When the line with "--target: #000;" appears below, start repeating lines exactly, and keep going through the line with "var(--tuning); stroke-dasharray: 9.6"; add nothing outside that span.

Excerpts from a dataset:
+ + + +

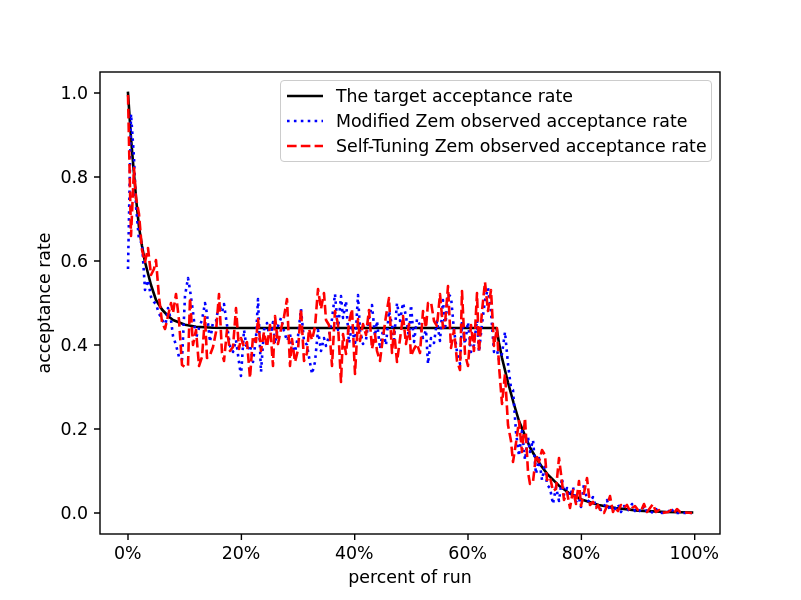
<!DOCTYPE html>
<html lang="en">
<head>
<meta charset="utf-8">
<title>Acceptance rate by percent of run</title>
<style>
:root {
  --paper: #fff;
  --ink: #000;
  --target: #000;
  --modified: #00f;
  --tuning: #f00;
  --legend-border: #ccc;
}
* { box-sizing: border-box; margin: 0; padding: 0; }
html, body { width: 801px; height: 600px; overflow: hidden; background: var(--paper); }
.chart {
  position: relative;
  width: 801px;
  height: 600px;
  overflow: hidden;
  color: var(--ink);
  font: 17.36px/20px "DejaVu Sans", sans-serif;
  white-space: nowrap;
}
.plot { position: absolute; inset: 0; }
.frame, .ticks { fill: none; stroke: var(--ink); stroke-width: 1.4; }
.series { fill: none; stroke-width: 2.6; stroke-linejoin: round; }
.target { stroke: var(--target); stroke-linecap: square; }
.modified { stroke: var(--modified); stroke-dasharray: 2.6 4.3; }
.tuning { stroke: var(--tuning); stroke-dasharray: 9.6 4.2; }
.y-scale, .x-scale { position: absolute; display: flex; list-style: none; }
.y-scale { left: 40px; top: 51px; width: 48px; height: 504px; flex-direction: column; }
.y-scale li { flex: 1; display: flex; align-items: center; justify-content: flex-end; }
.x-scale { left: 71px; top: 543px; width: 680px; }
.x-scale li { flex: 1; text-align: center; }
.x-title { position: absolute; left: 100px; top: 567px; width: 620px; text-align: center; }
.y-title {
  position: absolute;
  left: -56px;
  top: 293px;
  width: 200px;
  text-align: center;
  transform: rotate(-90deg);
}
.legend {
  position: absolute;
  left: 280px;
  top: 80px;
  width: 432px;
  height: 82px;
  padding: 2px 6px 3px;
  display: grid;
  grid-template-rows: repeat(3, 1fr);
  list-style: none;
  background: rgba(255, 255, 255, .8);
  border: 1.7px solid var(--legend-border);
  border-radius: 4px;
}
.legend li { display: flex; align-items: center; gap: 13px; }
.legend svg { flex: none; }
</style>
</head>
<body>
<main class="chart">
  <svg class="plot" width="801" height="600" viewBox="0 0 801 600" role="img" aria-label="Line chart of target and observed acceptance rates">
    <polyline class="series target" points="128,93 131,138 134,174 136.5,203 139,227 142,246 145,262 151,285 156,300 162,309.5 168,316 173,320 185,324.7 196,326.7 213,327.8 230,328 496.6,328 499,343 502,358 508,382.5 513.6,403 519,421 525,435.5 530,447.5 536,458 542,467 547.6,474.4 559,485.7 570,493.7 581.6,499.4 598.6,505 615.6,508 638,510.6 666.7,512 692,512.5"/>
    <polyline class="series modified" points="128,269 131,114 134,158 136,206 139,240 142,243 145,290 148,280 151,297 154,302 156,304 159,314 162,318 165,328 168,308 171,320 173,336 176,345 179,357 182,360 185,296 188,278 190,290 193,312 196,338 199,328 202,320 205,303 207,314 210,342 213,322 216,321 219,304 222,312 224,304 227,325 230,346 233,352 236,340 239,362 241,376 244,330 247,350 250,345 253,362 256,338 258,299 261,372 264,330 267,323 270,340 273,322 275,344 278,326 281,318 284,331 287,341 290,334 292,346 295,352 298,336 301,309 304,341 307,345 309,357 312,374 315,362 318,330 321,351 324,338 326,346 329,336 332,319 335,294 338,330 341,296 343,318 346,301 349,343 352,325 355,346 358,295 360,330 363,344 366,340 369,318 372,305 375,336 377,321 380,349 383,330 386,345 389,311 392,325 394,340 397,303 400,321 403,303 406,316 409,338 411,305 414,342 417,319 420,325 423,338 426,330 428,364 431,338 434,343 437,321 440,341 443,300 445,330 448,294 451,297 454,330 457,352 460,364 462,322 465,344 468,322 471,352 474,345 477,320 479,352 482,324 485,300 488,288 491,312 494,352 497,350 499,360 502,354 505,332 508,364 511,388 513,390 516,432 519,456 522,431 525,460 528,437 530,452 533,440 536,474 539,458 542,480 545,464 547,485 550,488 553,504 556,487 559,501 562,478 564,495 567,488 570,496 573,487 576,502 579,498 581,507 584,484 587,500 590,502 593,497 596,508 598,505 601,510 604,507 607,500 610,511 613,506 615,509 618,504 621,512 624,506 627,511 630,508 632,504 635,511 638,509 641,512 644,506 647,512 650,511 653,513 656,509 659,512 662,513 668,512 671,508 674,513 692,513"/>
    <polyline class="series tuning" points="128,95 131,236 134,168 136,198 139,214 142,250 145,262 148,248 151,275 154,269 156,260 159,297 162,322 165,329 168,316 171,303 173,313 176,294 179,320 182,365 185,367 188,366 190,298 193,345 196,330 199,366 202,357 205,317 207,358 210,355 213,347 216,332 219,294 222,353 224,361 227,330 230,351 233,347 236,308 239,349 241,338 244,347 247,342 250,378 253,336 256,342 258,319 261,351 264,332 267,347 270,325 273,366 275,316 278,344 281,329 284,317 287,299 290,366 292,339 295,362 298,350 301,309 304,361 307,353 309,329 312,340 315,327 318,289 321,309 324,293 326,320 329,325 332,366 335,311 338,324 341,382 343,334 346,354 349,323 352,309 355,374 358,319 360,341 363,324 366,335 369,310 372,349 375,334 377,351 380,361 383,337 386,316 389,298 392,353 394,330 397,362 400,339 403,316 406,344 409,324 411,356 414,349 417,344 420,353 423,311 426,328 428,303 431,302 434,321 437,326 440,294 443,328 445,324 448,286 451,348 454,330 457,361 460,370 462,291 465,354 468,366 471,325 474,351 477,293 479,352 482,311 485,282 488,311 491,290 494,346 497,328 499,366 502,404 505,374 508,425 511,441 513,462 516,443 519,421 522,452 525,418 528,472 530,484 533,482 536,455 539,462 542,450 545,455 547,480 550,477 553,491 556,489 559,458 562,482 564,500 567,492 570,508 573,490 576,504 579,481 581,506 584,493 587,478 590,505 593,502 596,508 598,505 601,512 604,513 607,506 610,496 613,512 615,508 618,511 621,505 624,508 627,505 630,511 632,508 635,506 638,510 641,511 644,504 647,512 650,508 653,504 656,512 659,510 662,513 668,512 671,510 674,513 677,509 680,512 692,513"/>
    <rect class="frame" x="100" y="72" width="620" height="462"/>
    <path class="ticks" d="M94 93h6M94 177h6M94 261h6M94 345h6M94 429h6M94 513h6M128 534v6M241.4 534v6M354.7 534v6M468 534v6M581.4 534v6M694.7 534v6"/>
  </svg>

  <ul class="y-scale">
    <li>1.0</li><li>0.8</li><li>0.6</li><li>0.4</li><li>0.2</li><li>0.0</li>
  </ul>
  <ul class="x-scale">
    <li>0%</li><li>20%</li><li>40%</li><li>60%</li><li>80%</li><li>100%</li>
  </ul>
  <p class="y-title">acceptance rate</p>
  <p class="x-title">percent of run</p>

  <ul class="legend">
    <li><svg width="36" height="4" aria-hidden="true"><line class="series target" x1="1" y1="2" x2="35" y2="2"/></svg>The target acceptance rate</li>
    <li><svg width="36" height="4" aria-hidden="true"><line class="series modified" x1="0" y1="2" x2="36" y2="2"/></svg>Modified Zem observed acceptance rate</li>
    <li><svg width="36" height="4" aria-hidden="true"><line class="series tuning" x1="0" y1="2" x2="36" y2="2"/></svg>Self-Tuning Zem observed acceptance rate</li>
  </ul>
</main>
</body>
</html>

+ + + +

Solution –
  --target: #000;
  --modified: #00f;
  --tuning: #f00;
  --legend-border: #ccc;
}
* { box-sizing: border-box; margin: 0; padding: 0; }
html, body { width: 801px; height: 600px; overflow: hidden; background: var(--paper); }
.chart {
  position: relative;
  width: 801px;
  height: 600px;
  overflow: hidden;
  color: var(--ink);
  font: 17.36px/20px "DejaVu Sans", sans-serif;
  white-space: nowrap;
}
.plot { position: absolute; inset: 0; }
.frame, .ticks { fill: none; stroke: var(--ink); stroke-width: 1.4; }
.series { fill: none; stroke-width: 2.6; stroke-linejoin: round; }
.target { stroke: var(--target); stroke-linecap: square; }
.modified { stroke: var(--modified); stroke-dasharray: 2.6 4.3; }
.tuning { stroke: var(--tuning); stroke-dasharray: 9.6 4.2; }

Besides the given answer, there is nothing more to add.